EXERCISE MATERIAL:
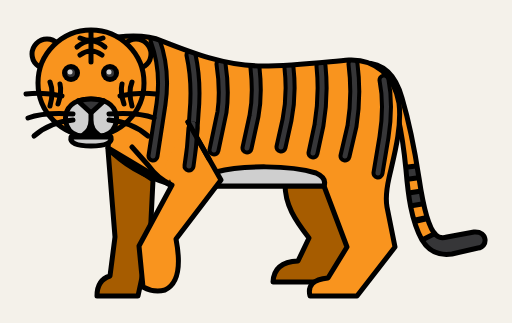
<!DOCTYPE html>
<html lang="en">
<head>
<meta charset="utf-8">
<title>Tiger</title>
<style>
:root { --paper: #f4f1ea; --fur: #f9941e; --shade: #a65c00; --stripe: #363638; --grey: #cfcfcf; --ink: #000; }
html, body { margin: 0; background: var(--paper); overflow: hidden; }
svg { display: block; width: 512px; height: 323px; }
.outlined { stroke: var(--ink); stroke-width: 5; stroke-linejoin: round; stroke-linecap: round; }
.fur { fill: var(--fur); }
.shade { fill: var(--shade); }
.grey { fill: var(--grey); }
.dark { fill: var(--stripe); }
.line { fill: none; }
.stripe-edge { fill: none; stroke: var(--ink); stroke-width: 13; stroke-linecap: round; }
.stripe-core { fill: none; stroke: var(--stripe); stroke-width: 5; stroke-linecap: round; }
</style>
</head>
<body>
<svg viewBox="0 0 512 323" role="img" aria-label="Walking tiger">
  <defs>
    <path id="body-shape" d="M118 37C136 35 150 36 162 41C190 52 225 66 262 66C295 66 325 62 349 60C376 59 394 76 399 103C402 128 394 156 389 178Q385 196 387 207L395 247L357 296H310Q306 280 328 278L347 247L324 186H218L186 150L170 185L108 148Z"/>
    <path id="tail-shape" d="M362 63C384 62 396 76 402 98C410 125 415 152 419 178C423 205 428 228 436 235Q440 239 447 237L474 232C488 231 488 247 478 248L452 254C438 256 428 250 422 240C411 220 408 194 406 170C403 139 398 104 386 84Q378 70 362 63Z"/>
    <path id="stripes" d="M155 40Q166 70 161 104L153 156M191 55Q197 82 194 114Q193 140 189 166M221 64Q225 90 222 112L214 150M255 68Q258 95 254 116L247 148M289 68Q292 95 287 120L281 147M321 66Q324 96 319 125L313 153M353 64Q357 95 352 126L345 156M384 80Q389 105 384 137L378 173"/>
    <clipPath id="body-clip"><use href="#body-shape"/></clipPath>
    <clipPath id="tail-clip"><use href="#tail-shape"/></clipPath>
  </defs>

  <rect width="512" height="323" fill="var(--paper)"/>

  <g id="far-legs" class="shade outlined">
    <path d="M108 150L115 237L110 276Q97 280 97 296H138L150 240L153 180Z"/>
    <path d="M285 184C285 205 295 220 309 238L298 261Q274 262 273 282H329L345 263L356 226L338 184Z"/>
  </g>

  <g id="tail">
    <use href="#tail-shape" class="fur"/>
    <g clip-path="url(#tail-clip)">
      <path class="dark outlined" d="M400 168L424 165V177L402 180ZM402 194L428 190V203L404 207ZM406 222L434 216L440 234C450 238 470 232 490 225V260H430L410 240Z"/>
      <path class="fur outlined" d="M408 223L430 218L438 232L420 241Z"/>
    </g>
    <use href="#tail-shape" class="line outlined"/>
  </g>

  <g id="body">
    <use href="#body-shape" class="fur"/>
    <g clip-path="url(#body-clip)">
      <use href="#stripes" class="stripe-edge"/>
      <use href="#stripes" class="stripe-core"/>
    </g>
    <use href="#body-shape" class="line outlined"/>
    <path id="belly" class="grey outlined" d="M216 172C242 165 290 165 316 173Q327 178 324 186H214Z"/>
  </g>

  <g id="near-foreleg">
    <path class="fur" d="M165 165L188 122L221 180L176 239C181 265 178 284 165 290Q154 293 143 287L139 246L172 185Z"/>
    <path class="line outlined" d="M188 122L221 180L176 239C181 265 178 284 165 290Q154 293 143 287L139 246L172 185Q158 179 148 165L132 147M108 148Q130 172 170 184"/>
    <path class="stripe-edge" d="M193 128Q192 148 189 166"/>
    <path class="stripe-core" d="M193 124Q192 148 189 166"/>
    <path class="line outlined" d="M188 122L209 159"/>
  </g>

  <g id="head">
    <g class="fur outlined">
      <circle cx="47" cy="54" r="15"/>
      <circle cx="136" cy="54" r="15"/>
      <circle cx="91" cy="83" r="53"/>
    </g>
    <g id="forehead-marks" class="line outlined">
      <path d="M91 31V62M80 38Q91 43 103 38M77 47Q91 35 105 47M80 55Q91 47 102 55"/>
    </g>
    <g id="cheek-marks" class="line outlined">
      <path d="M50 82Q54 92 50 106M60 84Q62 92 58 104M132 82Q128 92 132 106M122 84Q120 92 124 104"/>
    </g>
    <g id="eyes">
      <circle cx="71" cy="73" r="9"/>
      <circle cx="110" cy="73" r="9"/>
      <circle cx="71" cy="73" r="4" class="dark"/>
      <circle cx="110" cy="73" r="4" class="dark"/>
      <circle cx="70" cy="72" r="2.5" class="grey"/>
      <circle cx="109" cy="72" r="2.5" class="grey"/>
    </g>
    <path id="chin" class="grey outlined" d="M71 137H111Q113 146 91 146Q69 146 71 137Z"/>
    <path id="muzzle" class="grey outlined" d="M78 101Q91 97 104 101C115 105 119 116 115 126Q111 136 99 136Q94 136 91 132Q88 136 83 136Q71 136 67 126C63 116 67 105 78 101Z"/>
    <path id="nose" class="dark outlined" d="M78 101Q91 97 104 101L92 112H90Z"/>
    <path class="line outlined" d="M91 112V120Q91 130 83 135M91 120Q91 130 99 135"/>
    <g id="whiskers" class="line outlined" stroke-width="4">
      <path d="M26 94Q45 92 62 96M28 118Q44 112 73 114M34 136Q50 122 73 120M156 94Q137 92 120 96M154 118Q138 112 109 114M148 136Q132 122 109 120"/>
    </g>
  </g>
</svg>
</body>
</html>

TASK ITEM: Copy out every line of the material above that contains the string "circle".

EXERCISE RESPONSE:
      <circle cx="47" cy="54" r="15"/>
      <circle cx="136" cy="54" r="15"/>
      <circle cx="91" cy="83" r="53"/>
      <circle cx="71" cy="73" r="9"/>
      <circle cx="110" cy="73" r="9"/>
      <circle cx="71" cy="73" r="4" class="dark"/>
      <circle cx="110" cy="73" r="4" class="dark"/>
      <circle cx="70" cy="72" r="2.5" class="grey"/>
      <circle cx="109" cy="72" r="2.5" class="grey"/>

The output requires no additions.